Provided material: Begin
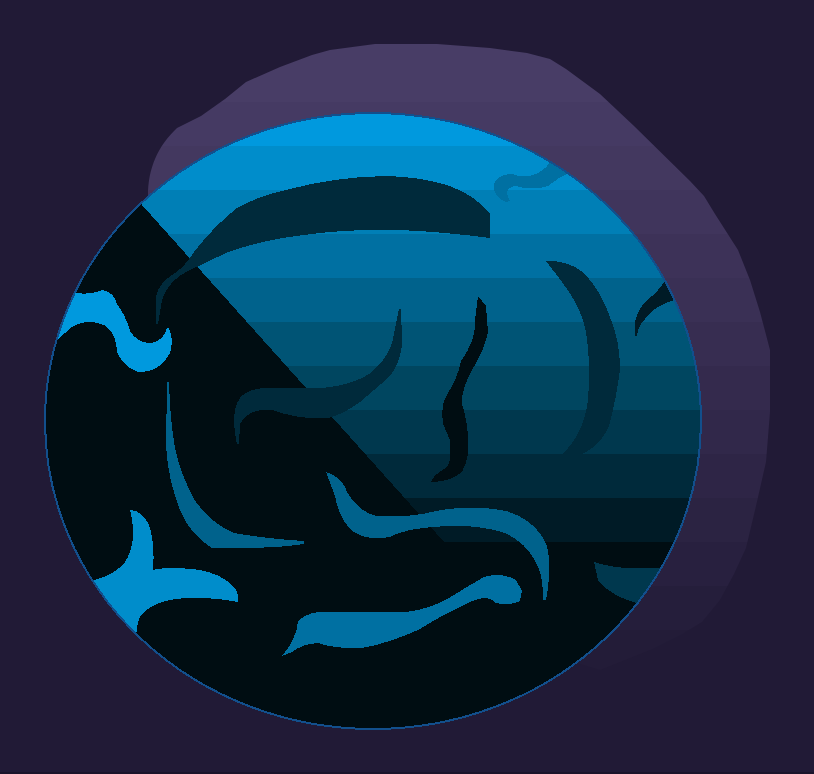
<!DOCTYPE html>
<html lang="en">
<head>
<meta charset="utf-8">
<title>Banded planet</title>
<style>
:root{
  --space:#211a36; --space-edge:#1a142b;
  --band-1:#0099de; --band-2:#008dcb; --band-3:#007fb6; --band-4:#0070a2;
  --band-5:#00628c; --band-6:#005475; --band-7:#004660; --band-8:#00384e;
  --band-9:#002a3b; --band-10:#001b26; --night:#000d12; --rim:#124f8c;
}
html,body{margin:0;background:var(--space);overflow:hidden}
svg{display:block;width:814px;height:774px}
.b1{fill:var(--band-1)}.b2{fill:var(--band-2)}.b3{fill:var(--band-3)}.b4{fill:var(--band-4)}
.b5{fill:var(--band-5)}.b6{fill:var(--band-6)}.b7{fill:var(--band-7)}.b8{fill:var(--band-8)}
.b9{fill:var(--band-9)}.b10{fill:var(--band-10)}.night{fill:var(--night)}
.rim{fill:none;stroke:var(--rim);stroke-width:2}
</style>
</head>
<body>
<svg viewBox="0 0 814 774" shape-rendering="crispEdges" role="img" aria-label="A blue banded planet with curling marks and a violet halo">
  <defs>
    <clipPath id="planet-disc"><ellipse cx="373" cy="421" rx="328" ry="308"/></clipPath>
    <clipPath id="halo-shape">
      <path d="M148 196C148 168 158 146 177 128L201 116L225 99L246 82L280 67L312 55L330 50L375 44H437L490 48L527 53L550 59L566 69L600 94L634 126L690 181L704 196L715 214L738 250L750 280L760 312L770 350V412L766 462L756 506L746 548L734 574L720 600L702 622L684 633L650 650L600 670L373 600Z"/>
    </clipPath>
  </defs>

  <rect width="814" height="774" fill="var(--space)"/>
  <rect y="772" width="814" height="2" fill="var(--space-edge)"/>

  <g id="halo" clip-path="url(#halo-shape)">
    <rect y="40" width="814" height="62" fill="#483d66"/>
    <rect y="102" width="814" height="44" fill="#453a63"/>
    <rect y="146" width="814" height="44" fill="#43385f"/>
    <rect y="190" width="814" height="44" fill="#40355c"/>
    <rect y="234" width="814" height="44" fill="#3d3258"/>
    <rect y="278" width="814" height="44" fill="#3a3055"/>
    <rect y="322" width="814" height="44" fill="#372d51"/>
    <rect y="366" width="814" height="44" fill="#342a4d"/>
    <rect y="410" width="814" height="44" fill="#31284a"/>
    <rect y="454" width="814" height="44" fill="#2e2546"/>
    <rect y="498" width="814" height="44" fill="#2b2342"/>
    <rect y="542" width="814" height="44" fill="#28203f"/>
    <rect y="586" width="814" height="44" fill="#251e3b"/>
    <rect y="630" width="814" height="44" fill="#231c38"/>
  </g>

  <g id="planet" clip-path="url(#planet-disc)">
    <g id="bands">
      <rect class="b1" x="40" y="110" width="670" height="36"/>
      <rect class="b2" x="40" y="146" width="670" height="44"/>
      <rect class="b3" x="40" y="190" width="670" height="44"/>
      <rect class="b4" x="40" y="234" width="670" height="44"/>
      <rect class="b5" x="40" y="278" width="670" height="44"/>
      <rect class="b6" x="40" y="322" width="670" height="44"/>
      <rect class="b7" x="40" y="366" width="670" height="44"/>
      <rect class="b8" x="40" y="410" width="670" height="44"/>
      <rect class="b9" x="40" y="454" width="670" height="44"/>
      <rect class="b10" x="40" y="498" width="670" height="44"/>
      <rect class="night" x="40" y="542" width="670" height="190"/>
    </g>
    <polygon id="shadow" class="night" points="40,92 142,205 445,543 445,732 40,732"/>

    <g id="dark-marks">
      <path class="b9" d="M156 324V296Q160 282 172 275Q184 268 194 252Q214 226 237 208Q258 196 290 189Q335 177 385 176Q425 177 452 187Q476 196 490 214V238Q445 232 400 230Q350 229 312 234Q265 239 228 252L186 272Q168 282 162 300L158 324Z"/>
      <path class="b9" d="M237 444Q230 412 240 398Q248 388 268 388H320Q350 386 369 374Q390 358 394 334L399 309H401L402 340Q402 362 388 378Q374 390 360 402Q344 414 328 418Q300 420 272 410Q248 408 240 424L239 444Z"/>
      <path class="night" d="M478 296L486 306L488 332Q484 351 472 370Q461 390 462 404Q468 422 468 442Q470 456 462 472Q450 482 431 482Q434 474 446 468Q452 462 450 440L443 424Q440 404 448 393Q458 377 461 361Q476 340 475 320Z"/>
      <path class="b9" d="M546 261Q568 260 584 273Q602 292 611 320Q620 342 620 370Q616 400 609 426Q600 446 582 454H562Q583 436 588 400Q591 362 586 332Q581 306 562 282Z"/>
      <path class="b10" d="M635 336Q632 316 646 301Q660 290 666 279L690 296Q655 303 645 319Q638 326 637 336Z"/>
      <path class="b4" d="M506 202Q492 196 494 184Q498 174 512 174Q524 179 536 174Q550 167 551 158L570 172Q558 178 548 186Q532 191 516 186Q502 188 510 201Z"/>
    </g>

    <g id="light-marks">
      <path class="b1" d="M50 346L70 292Q88 296 102 290Q114 292 117 304Q126 316 130 331Q138 344 152 343Q164 340 167 328H169Q174 340 170 353Q160 372 139 372Q124 368 117 352Q116 332 104 325Q88 318 72 327Z"/>
      <path class="b5" d="M167 382H169Q170 420 175 448Q181 475 194 499Q210 523 234 533Q268 539 304 541V544Q272 549 212 548Q190 534 180 510Q168 480 166 446Z"/>
      <path class="b5" d="M326 472Q342 477 347 492Q358 511 376 516Q410 518 436 511Q472 504 506 511Q536 520 547 546Q552 568 546 600H543Q543 582 540 572Q530 543 502 532Q470 523 434 527Q405 529 390 537Q368 541 354 532Q340 522 335 496Z"/>
      <path class="b2" d="M84 582Q112 578 125 562Q138 542 130 510Q144 511 150 528Q155 545 153 570Q168 566 200 570Q220 574 231 584Q240 592 238 602Q212 597 186 598Q155 600 142 614Q136 620 136 645Z"/>
      <path class="b4" d="M282 656Q296 640 298 622Q304 614 318 612H406Q432 609 454 595Q468 586 484 577Q502 572 516 580L522 591L520 601Q510 606 496 603Q488 594 470 602Q440 616 420 629Q390 643 362 648Q335 649 318 643Q302 644 292 652Z"/>
      <path class="b8" d="M594 562Q612 568 632 568H680L640 604Q610 596 598 580Z"/>
    </g>
  </g>
  <ellipse id="planet-rim" class="rim" cx="373" cy="421" rx="328" ry="308"/>
</svg>
</body>
</html>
Provided material: End
Across all of the records above, how many lines include the string "halo"? Answer with one number only.

3